During customer visits, I am often asked what is the most secure way to store and handle private key material. As we probably all know, two-factor authentication methods are the ones that are usually described when private key protection is of the utmost importance. So, in case of storing the private key of an Offline or Issuing Certification Authority, a Hardware Security Module (HSM) would be proposed, and for digitally signing emails or documents, a smart card would be ideal to store the key pair. Some companies, however, are reluctant to introduce hardware devices to their environment for two reasons: a) they believe they will add complexity to an already complex IT environment and that would degrade the end-user experience┬áand b) they are not prepared to bear the added cost. In case of smart cards, that would amount to a pretty cheap device (around $20-40 or more, depending on quantity and software used). In both situations, the companies’ IT (or Security) departments do have a point, but they usually still need to have an extra layer of security for their end users.

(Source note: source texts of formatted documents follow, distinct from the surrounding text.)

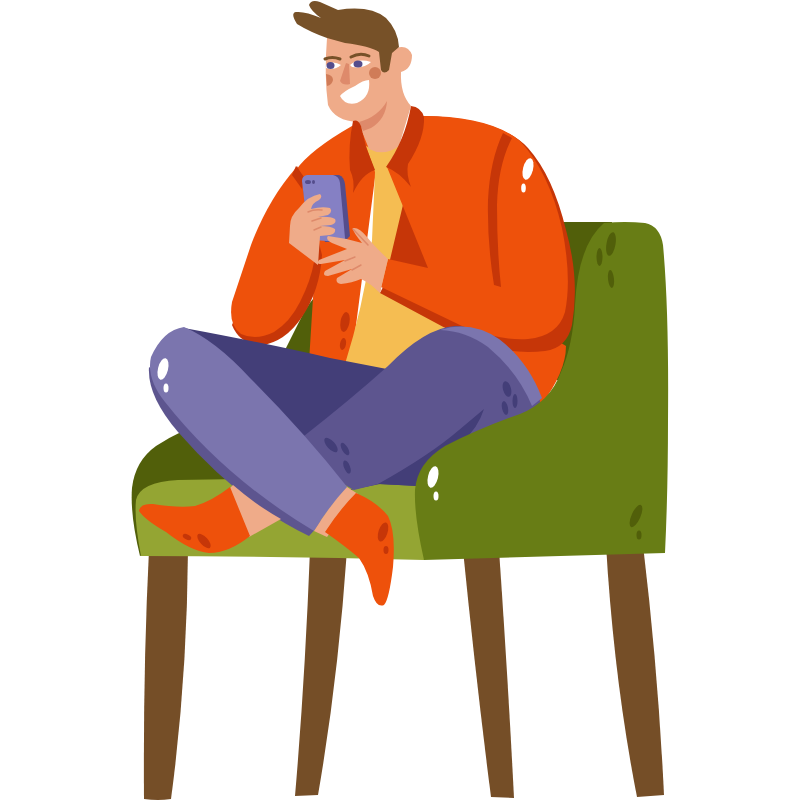
<!DOCTYPE html>
<html lang="en">
<head>
<meta charset="utf-8">
<title>Man with phone in armchair</title>
<style>
:root {
  --paper: #ffffff;
  --wood: #754e27;
  --green: #687d15;
  --green-dark: #515f0a;
  --green-light: #94a533;
  --orange: #ee510b;
  --rust: #c63608;
  --yellow: #f5bd52;
  --skin: #efab89;
  --skin-shade: #de8a6b;
  --cheek: #d07c58;
  --hair: #775128;
  --denim: #5d558f;
  --denim-light: #7b75ae;
  --denim-dark: #433e78;
  --phone: #8580c4;
  --phone-edge: #554d8c;
}
html, body { margin: 0; background: var(--paper); overflow: hidden; }
svg { display: block; width: 800px; height: 800px; }
.wood { fill: var(--wood); }
.green { fill: var(--green); }
.green-dark { fill: var(--green-dark); }
.green-light { fill: var(--green-light); }
.orange { fill: var(--orange); }
.rust { fill: var(--rust); }
.yellow { fill: var(--yellow); }
.skin { fill: var(--skin); }
.skin-shade { fill: var(--skin-shade); }
.cheek { fill: var(--cheek); }
.hair { fill: var(--hair); }
.denim { fill: var(--denim); }
.denim-light { fill: var(--denim-light); }
.denim-dark { fill: var(--denim-dark); }
.phone { fill: var(--phone); }
.phone-edge { fill: var(--phone-edge); }
.white { fill: var(--paper); }
.brow { fill: none; stroke: var(--hair); stroke-width: 3; stroke-linecap: round; }
.finger-line { fill: none; stroke: var(--skin-shade); stroke-width: 1.5; stroke-linecap: round; }
</style>
</head>
<body>
<svg viewBox="0 0 800 800" role="img" aria-label="Smiling man sitting cross-legged in a green armchair, looking at his phone">
  <defs>
    <g id="shine">
      <ellipse rx="5" ry="11" transform="rotate(14)"/>
      <ellipse cx="3" cy="19" rx="2.5" ry="4.5"/>
    </g>
  </defs>

  <g id="chair-legs" class="wood">
    <path d="M149 550H188Q187 680 171 799Q158 801 144 799Q143 670 149 550Z"/>
    <path d="M310 550H347Q338 680 318 795L295 796Q305 680 310 550Z"/>
    <path d="M463 550H499Q508 680 514 798L491 797Q476 680 463 550Z"/>
    <path d="M606 545H643Q658 670 664 795L637 797Q614 680 606 545Z"/>
  </g>

  <g id="chair-back">
    <path class="green-dark" d="M284 352L301 318Q310 300 320 292L318 362Z"/>
    <path class="green-dark" d="M555 222H612L600 380H535Z"/>
    <path class="green-dark" d="M140 556Q130 515 132 488Q135 461 156 446Q170 437 185 430L300 500Z"/>
    <path class="green-light" d="M141 556Q134 520 136 500Q140 482 178 480L300 478L424 484V560Q280 556 141 556Z"/>
  </g>

  <g id="jacket-body">
    <path class="orange" d="M352 126Q310 150 296 170L316 250L309 362L350 372L376 170L366 135Z"/>
    <path class="orange" d="M540 330L566 346Q566 372 541 405L505 350Z"/>
  </g>

  <path id="shirt" class="yellow" d="M366 146Q384 156 402 142L388 165L430 268L388 262L380 292L445 327L392 371L345 364Q365 300 372 240L375 172Z"/>

  <g id="jacket-front-marks" class="rust">
    <ellipse cx="345" cy="322" rx="4.5" ry="10" transform="rotate(10 345 322)"/>
    <ellipse cx="343" cy="344" rx="3" ry="6" transform="rotate(10 343 344)"/>
  </g>

  <g id="far-sleeve">
    <path class="rust" d="M297 166L303 178L322 255Q320 290 302 317Q285 342 262 345Q240 345 232 325Z"/>
    <path class="orange" d="M295 169Q268 200 251 245Q241 275 232 302Q228 325 241 334Q256 341 274 332Q290 322 300 302Q311 280 314 262L302 183Z"/>
  </g>

  <g id="near-sleeve">
    <path class="rust" d="M424 116Q500 118 528 148Q553 176 566 230Q580 280 572 325Q567 348 545 351Q505 356 462 337L380 293L384 285Z"/>
    <path class="orange" d="M422 116Q490 116 520 141Q549 172 562 228Q572 278 565 312Q558 336 528 339Q500 341 462 326L381 287L388 259L428 268L387 167Z"/>
    <path class="rust" d="M503 133L512 138Q498 165 497 205Q497 250 501 287L494 285Q487 242 488 200Q490 160 503 133Z"/>
    <use href="#shine" class="white" x="528" y="169"/>
    <rect class="orange" x="527" y="181" width="12" height="14"/>
    <ellipse class="white" cx="523.5" cy="188" rx="2.3" ry="4.5"/>
  </g>

  <g id="head">
    <path class="skin" d="M327 38Q324 75 328 105Q335 121 358 122L369 149Q384 157 399 146L411 106Q400 94 401 72Q412 69 412 55Q408 44 396 48L378 35Z"/>
    <path class="skin-shade" d="M359 122Q378 117 387 101Q386 119 371 128L363 131Z"/>
    <ellipse class="cheek" cx="375" cy="73" rx="6" ry="6"/>
    <path class="cheek" d="M326 74Q333 75 333 80Q332 85 327 86Z"/>
    <path class="skin-shade" d="M346 63L340 81Q343 86 350 84L349 64Z"/>
    <path class="white" d="M340 96Q344 91 355 86Q363 80 369 80Q371 97 357 103Q345 106 340 96Z"/>
    <path class="white" d="M326 65Q333 60 341 65Q334 71 326 68Z"/>
    <path class="white" d="M350 65Q358 58 371 62Q364 69 352 67Z"/>
    <ellipse class="phone-edge" cx="330.500" cy="65.500" rx="4" ry="3.500"/>
    <ellipse class="phone-edge" cx="358" cy="64" rx="4.500" ry="3.500"/>
    <path class="brow" d="M325 59Q332 56 340 59M351 57Q360 52 369 56"/>
    <path class="hair" d="M327 38Q310 32 297 24Q290 13 296 12Q305 11 321 18Q311 11 309 5Q311 -1 320 2L338 10Q370 5 386 18Q398 30 399 47L392 53L389 70Q384 75 381 70L379 52Q370 46 345 43Z"/>
  </g>

  <g id="collar" class="rust">
    <path d="M353 121Q358 119 361 126L366 147L375 170Q362 174 353 193Q355 180 350 170Q348 145 353 121Z"/>
    <path d="M411 106Q421 107 424 117Q425 138 408 164Q406 174 411 187Q399 172 386 167Q405 140 411 106Z"/>
    <path d="M296 166L304 177L302 189L292 175Z"/>
  </g>

  <g id="hands-and-phone">
    <path class="phone-edge" d="M308 175H339Q344 177 345 184L350 236L345 241L325 242Z"/>
    <path class="phone" d="M307 175H333Q339 176 340 183L345 238Q344 243 339 242L314 240Q309 239 308 233L302 181Q302 176 307 175Z"/>
    <ellipse class="phone-edge" cx="308" cy="182" rx="3" ry="2"/>
    <ellipse class="phone-edge" cx="313.500" cy="182" rx="1.500" ry="2"/>
    <path class="skin" d="M290 226Q290 216 299 208Q308 196 320 194Q323 197 319 200Q312 203 311 209Q322 206 330 208Q333 212 328 215L318 217Q330 216 335 219Q337 223 331 225L320 226Q331 226 335 229Q336 234 330 235L320 236L318 265L289 243Z"/>
    <path class="finger-line" d="M308 212Q314 209 322 210M312 221L321 218M314 230L321 227"/>
    <path class="skin" d="M388 259Q374 246 367 237Q359 227 353 228Q352 231 362 243Q345 238 328 236Q325 239 332 243L347 249L319 260Q316 264 321 264L345 260L325 271Q322 276 328 276L352 269L337 278Q335 283 341 284Q352 283 361 279Q370 283 380 293Z"/>
    <path class="finger-line" d="M353 229L368 245M345 261L355 257M352 270L361 265"/>
  </g>

  <g id="trousers">
    <path class="denim-dark" d="M184 328Q270 344 330 358L392 370L320 445L230 400Z"/>
    <path class="denim-dark" d="M350 490L400 450L490 400L520 410L418 486L380 484Z"/>
    <path class="denim" d="M304 436Q350 400 388 366Q425 328 455 326Q485 326 515 355Q535 378 541 405L430 470Q395 480 354 490L310 465Z"/>
    <path class="denim-light" d="M440 330Q471 320 499 339Q528 361 542 398L532 406Q518 372 488 347Q466 331 440 330Z"/>
    <path class="denim-dark" d="M378 484Q430 455 459 430L484 409Q478 428 462 442L418 486Z"/>
    <path class="denim" d="M149 367Q147 396 178 432Q240 503 309 536L322 522L190 400Z"/>
    <path class="denim-light" d="M184 327Q163 330 151 357Q146 378 165 402Q225 478 314 531Q330 505 348 488Q304 432 250 378Q215 340 184 327Z"/>
    <g class="denim-dark">
      <ellipse cx="331" cy="445" rx="4" ry="9" transform="rotate(-42 331 445)"/>
      <ellipse cx="345" cy="449" rx="3" ry="7" transform="rotate(-30 345 449)"/>
      <ellipse cx="347" cy="467" rx="3" ry="7" transform="rotate(-22 347 467)"/>
      <ellipse cx="507" cy="389" rx="4" ry="8" transform="rotate(-15 507 389)"/>
      <ellipse cx="515" cy="401" rx="2.500" ry="7"/>
      <ellipse cx="505" cy="408" rx="3" ry="7" transform="rotate(-12 505 408)"/>
    </g>
    <use href="#shine" class="white" x="163" y="369"/>
  </g>

  <g id="feet">
    <path class="skin" d="M230 488L233 485Q256 505 281 519L249 537L236 510Z"/>
    <path class="orange" d="M230 487L250 536Q229 553 209 553Q190 551 166 532Q145 520 139 511Q140 503 153 504Q178 508 195 506Q212 501 230 487Z"/>
    <path class="skin" d="M347 487L358 494L327 537L314 531Q330 505 347 487Z"/>
    <path class="orange" d="M356 493Q377 502 388 516Q396 532 393 567Q389 600 384 605Q377 608 373 596Q369 572 359 558Q345 546 325 532Q340 509 356 493Z"/>
    <g class="rust">
      <ellipse cx="204" cy="541" rx="4" ry="9" transform="rotate(-42 204 541)"/>
      <ellipse cx="187" cy="537" rx="2.500" ry="4.500" transform="rotate(-65 187 537)"/>
      <ellipse cx="383" cy="532" rx="4.500" ry="10" transform="rotate(18 383 532)"/>
      <ellipse cx="386" cy="550" rx="2.500" ry="4"/>
    </g>
  </g>

  <g id="chair-side">
    <path class="green" d="M604 223Q625 221 645 223Q660 226 663 245Q669 310 668 420Q668 490 665 553L424 560Q414 516 415 490Q417 463 445 446Q480 428 520 414Q550 402 561 372Q573 345 575 305Q578 245 604 223Z"/>
    <g class="green-dark">
      <ellipse cx="611" cy="244" rx="4.500" ry="12" transform="rotate(10 611 244)"/>
      <ellipse cx="599.500" cy="257" rx="3" ry="9"/>
      <ellipse cx="611" cy="279" rx="3" ry="9" transform="rotate(-6 611 279)"/>
      <ellipse cx="636" cy="516" rx="4.500" ry="12" transform="rotate(24 636 516)"/>
      <ellipse cx="639" cy="535" rx="2.500" ry="4.500"/>
    </g>
    <use href="#shine" class="white" x="433" y="477"/>
  </g>
</svg>
</body>
</html>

So, is there any “poor man’s added security” for private key usage?

Strong key protection while enrolling a certificate

Strong key protection while enrolling a certificate

Strong key protection password

Strong key protection password window during enrollment

Well, in the client-side of the Windows PKI world, the folks that designed CryptoAPI added an extra security feature called strong key protection. In essence, what strong key protection does, is to force the user to enter a user-defined password which protects the private key whenever (almost, as we are going to see later on) this is going to be used for a cryptographic operation. When such an operation (for example, digitally signing an email) is performed, the user will have to provide this password and only then the underlying client (Outlook, in this case) will be able to have access to they key.

 

The prerequisites to enable and use this feature are to select the relevant option in the Request Handling tab of the certificate template, and then have the user enter a password during user certificate enrollment. There are two caveats here that are hard to spot: a) there is now way to force a user to select the High security option and b) once you enter the password in Outlook, for example for signing or decrypting, the system will not ask for it again except if you close and re-open the application. Moreover, the password entered by the user if the certificate is generated by a Windows XP client will not conform to the domain policy’s complexity requirements – Windows Vista and later clients, though, will conform to it.

Partly due to the previously mentioned problems, but mainly due to the fact that strong key protection is not an actual two-factor authentication, I do not recommend it as a viable security solution for handling private key material. However, there are organizations where security is not a top priority, and it’s good to have choices ­čÖé

Certificate template settings for strong key protection

Certificate template settings for strong key protection